[SOURCE RECORDS — start]
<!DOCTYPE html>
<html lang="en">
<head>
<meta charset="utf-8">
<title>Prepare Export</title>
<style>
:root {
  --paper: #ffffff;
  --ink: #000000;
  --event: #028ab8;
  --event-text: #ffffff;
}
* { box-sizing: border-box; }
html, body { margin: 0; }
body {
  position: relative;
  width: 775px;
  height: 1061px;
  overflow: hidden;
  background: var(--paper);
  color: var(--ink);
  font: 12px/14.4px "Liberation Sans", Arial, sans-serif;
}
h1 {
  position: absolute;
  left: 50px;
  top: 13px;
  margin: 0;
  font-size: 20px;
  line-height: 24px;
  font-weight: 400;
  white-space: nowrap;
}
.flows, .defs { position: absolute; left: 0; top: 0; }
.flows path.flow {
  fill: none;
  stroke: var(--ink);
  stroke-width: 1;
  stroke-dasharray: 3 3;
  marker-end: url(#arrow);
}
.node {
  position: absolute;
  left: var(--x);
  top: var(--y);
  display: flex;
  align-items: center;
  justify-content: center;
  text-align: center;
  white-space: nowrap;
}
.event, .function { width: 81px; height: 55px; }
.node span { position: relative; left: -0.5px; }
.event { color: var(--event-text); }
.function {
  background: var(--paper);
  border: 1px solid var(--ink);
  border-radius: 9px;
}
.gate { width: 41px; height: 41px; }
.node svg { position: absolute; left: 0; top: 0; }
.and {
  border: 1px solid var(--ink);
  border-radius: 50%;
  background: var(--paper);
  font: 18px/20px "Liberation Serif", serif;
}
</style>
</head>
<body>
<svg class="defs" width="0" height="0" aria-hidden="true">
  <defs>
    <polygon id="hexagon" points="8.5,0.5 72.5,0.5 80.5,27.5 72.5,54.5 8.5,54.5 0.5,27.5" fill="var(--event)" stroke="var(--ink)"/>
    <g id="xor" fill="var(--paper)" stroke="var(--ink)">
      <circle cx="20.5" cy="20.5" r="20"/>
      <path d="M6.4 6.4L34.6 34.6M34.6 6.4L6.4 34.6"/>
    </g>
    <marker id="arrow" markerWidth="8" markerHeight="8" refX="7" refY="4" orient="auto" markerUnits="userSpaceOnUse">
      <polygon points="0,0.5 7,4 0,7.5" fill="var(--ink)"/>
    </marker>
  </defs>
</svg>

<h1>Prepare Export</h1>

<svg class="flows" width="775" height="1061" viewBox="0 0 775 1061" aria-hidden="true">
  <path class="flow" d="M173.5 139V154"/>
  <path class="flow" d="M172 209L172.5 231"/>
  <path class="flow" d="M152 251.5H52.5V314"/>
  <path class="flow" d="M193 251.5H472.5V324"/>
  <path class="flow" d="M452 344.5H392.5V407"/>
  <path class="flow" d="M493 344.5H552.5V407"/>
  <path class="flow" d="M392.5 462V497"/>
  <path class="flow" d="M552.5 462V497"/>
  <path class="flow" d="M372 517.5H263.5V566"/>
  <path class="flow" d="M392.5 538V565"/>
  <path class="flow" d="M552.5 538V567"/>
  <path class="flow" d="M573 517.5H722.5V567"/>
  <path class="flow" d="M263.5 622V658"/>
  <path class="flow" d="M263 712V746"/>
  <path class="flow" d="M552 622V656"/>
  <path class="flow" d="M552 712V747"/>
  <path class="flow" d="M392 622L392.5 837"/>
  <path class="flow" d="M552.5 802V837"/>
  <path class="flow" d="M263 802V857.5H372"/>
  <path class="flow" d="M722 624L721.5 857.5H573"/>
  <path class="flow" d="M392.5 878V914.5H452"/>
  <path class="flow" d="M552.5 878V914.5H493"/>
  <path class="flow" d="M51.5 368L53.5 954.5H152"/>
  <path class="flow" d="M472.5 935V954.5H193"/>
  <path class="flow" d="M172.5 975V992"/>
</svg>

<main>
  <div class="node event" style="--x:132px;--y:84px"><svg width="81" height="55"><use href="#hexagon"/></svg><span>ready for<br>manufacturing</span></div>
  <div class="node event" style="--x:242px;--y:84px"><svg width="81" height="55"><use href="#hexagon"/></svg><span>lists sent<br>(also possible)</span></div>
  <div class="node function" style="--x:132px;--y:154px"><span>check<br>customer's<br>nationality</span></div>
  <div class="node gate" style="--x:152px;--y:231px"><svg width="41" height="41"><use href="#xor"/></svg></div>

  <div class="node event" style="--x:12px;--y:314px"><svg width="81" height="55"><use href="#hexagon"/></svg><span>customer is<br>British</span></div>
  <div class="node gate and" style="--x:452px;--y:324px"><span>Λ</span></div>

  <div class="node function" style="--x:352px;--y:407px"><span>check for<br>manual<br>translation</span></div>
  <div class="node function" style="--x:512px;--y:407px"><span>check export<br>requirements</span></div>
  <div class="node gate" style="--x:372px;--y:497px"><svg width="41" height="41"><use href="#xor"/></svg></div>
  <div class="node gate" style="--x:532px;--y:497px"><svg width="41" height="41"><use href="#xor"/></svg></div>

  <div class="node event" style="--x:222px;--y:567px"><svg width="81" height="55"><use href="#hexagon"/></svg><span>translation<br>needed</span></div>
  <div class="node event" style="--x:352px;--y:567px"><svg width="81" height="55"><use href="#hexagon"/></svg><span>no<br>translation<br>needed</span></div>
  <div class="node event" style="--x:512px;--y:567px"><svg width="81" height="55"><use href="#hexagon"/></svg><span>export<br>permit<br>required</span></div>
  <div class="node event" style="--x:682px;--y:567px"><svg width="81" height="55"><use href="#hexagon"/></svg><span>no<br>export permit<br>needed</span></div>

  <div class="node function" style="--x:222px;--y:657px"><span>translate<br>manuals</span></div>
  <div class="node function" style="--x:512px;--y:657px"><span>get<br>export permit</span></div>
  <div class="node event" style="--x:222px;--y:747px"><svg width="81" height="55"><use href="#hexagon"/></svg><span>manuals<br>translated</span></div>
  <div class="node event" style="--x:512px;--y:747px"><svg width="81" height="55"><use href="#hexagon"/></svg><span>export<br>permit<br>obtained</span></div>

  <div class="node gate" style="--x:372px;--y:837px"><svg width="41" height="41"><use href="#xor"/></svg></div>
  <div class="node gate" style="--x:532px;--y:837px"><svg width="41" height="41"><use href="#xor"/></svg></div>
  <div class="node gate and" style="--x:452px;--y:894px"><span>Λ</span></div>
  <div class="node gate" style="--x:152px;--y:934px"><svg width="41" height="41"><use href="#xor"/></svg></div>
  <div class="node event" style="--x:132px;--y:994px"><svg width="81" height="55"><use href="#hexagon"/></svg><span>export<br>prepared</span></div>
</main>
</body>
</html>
[SOURCE RECORDS — finish]
[SOURCE RECORDS — start]
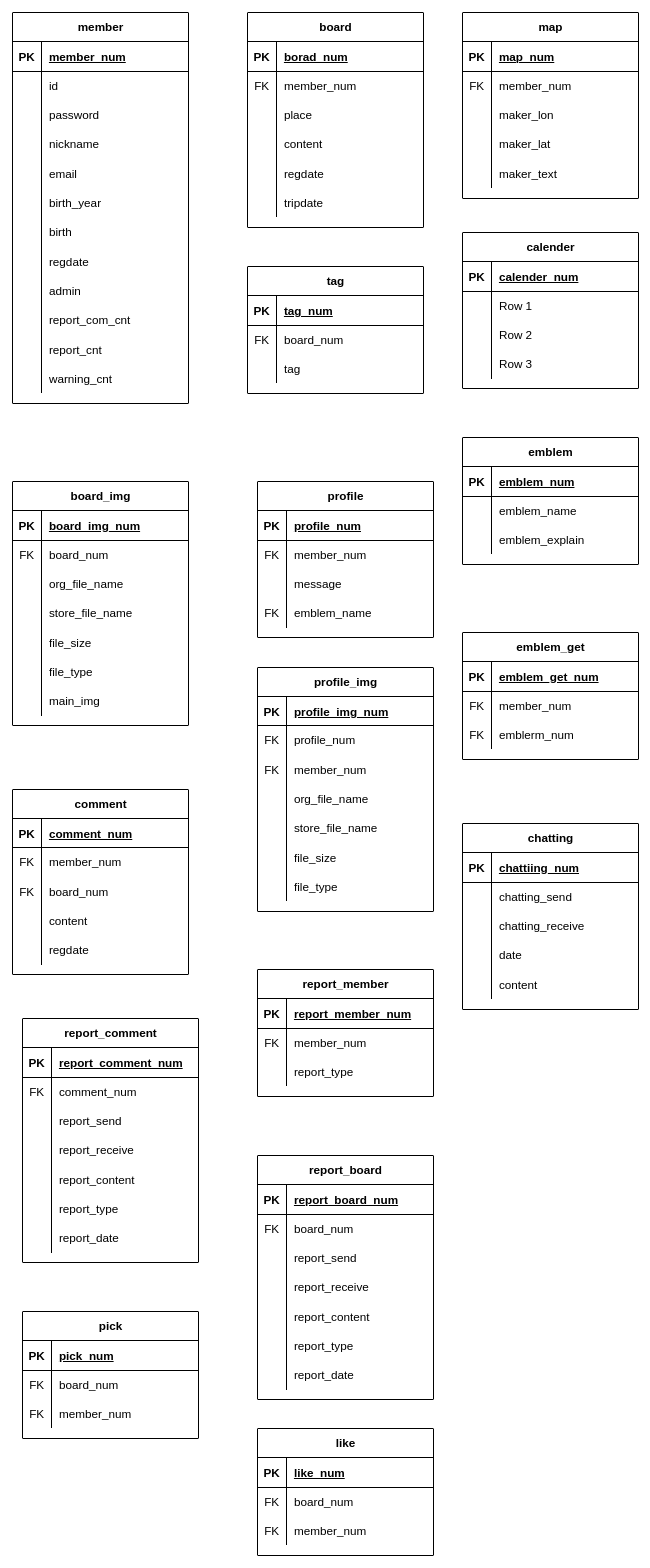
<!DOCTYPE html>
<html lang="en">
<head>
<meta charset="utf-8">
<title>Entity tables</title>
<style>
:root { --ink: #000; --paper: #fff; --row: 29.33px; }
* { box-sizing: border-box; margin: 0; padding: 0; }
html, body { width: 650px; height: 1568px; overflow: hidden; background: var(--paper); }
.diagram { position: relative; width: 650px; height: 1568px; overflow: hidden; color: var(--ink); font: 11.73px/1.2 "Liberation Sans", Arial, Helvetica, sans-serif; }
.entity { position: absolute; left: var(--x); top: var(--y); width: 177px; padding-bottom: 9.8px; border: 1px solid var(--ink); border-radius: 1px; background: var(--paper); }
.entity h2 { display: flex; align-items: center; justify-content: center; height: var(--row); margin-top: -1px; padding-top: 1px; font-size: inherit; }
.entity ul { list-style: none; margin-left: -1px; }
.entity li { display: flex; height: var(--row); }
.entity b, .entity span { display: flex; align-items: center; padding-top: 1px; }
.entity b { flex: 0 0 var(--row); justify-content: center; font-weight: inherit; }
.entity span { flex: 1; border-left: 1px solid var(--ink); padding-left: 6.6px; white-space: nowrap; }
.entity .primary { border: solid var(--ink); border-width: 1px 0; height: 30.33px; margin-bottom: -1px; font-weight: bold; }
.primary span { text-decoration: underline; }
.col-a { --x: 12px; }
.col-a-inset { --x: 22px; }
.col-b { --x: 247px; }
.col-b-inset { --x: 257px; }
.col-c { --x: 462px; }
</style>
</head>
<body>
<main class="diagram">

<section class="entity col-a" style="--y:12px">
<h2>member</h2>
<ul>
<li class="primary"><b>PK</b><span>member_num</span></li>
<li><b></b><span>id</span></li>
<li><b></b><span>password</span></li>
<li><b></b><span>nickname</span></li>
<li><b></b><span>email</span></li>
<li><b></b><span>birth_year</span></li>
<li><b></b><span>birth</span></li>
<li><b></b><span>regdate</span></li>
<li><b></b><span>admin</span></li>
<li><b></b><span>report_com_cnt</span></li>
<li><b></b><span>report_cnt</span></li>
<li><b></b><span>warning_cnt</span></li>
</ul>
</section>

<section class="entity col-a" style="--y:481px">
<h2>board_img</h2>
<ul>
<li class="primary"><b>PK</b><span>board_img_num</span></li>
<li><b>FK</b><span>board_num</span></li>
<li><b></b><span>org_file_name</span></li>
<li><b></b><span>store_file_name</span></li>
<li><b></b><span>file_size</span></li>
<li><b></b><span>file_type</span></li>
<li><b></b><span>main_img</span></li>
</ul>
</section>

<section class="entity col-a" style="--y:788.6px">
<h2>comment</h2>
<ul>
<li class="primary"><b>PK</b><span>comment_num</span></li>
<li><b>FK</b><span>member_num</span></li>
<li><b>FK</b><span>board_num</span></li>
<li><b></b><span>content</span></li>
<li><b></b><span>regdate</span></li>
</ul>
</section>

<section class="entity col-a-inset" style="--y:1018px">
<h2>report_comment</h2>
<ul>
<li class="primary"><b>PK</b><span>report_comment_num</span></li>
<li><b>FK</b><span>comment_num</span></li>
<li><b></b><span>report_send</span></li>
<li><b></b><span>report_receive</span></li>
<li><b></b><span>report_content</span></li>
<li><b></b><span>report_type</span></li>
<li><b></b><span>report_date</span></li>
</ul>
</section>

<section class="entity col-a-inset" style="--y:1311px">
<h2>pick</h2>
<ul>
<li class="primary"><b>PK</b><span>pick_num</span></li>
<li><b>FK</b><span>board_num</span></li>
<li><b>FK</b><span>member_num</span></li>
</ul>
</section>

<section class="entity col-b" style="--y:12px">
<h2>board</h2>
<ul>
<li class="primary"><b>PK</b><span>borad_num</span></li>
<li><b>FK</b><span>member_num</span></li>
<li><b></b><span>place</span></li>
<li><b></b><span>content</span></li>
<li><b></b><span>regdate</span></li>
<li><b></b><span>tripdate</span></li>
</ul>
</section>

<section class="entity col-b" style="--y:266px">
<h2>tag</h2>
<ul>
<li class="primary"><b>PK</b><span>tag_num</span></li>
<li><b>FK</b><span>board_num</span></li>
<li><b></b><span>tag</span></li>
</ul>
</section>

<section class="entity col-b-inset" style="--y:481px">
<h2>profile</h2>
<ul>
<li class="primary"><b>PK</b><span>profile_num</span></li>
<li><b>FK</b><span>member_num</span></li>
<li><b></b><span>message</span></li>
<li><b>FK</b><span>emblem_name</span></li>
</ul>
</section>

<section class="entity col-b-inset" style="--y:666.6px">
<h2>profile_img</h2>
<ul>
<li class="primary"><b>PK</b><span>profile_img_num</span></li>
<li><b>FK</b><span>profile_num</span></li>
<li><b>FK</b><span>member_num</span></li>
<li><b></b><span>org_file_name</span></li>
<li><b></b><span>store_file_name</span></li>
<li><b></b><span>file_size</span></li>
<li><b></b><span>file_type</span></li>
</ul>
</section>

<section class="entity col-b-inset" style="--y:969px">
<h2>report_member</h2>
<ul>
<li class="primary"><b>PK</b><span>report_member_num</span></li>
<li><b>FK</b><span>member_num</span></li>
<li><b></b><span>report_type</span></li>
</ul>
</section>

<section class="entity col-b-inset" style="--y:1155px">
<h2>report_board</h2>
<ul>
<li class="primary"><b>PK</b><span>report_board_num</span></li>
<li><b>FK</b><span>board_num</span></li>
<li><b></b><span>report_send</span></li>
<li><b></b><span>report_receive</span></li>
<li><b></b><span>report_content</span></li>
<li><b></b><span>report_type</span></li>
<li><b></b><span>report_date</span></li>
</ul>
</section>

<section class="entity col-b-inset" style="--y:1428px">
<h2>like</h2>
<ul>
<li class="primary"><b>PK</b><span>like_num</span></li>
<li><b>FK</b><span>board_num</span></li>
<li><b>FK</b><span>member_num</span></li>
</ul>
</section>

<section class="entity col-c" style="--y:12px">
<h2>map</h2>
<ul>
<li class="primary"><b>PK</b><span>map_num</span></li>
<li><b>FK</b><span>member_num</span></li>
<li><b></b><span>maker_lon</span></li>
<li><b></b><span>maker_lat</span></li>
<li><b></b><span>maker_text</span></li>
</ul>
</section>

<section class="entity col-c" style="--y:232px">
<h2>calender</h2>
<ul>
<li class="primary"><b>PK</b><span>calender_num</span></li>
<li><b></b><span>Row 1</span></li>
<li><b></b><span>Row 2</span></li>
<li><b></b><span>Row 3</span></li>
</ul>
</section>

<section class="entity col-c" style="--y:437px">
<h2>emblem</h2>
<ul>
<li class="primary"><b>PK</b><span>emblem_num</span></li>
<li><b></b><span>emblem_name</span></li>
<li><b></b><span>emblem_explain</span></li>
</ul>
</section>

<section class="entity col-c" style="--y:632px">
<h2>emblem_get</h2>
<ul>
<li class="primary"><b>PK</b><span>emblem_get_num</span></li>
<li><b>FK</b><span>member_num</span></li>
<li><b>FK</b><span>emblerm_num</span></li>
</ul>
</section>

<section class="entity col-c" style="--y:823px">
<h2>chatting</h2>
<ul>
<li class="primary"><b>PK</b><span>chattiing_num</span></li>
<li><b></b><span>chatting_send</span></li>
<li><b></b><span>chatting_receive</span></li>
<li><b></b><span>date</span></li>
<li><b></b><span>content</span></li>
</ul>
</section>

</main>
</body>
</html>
[SOURCE RECORDS — finish]
- ACTIVITY:
Check all the records above and select each line where the string "paper" is found.

- SOLUTION TO THE EXERCISE:
  --paper: #ffffff;
  background: var(--paper);
  background: var(--paper);
  background: var(--paper);
    <g id="xor" fill="var(--paper)" stroke="var(--ink)">
:root { --ink: #000; --paper: #fff; --row: 29.33px; }
html, body { width: 650px; height: 1568px; overflow: hidden; background: var(--paper); }
.entity { position: absolute; left: var(--x); top: var(--y); width: 177px; padding-bottom: 9.8px; border: 1px solid var(--ink); border-radius: 1px; background: var(--paper); }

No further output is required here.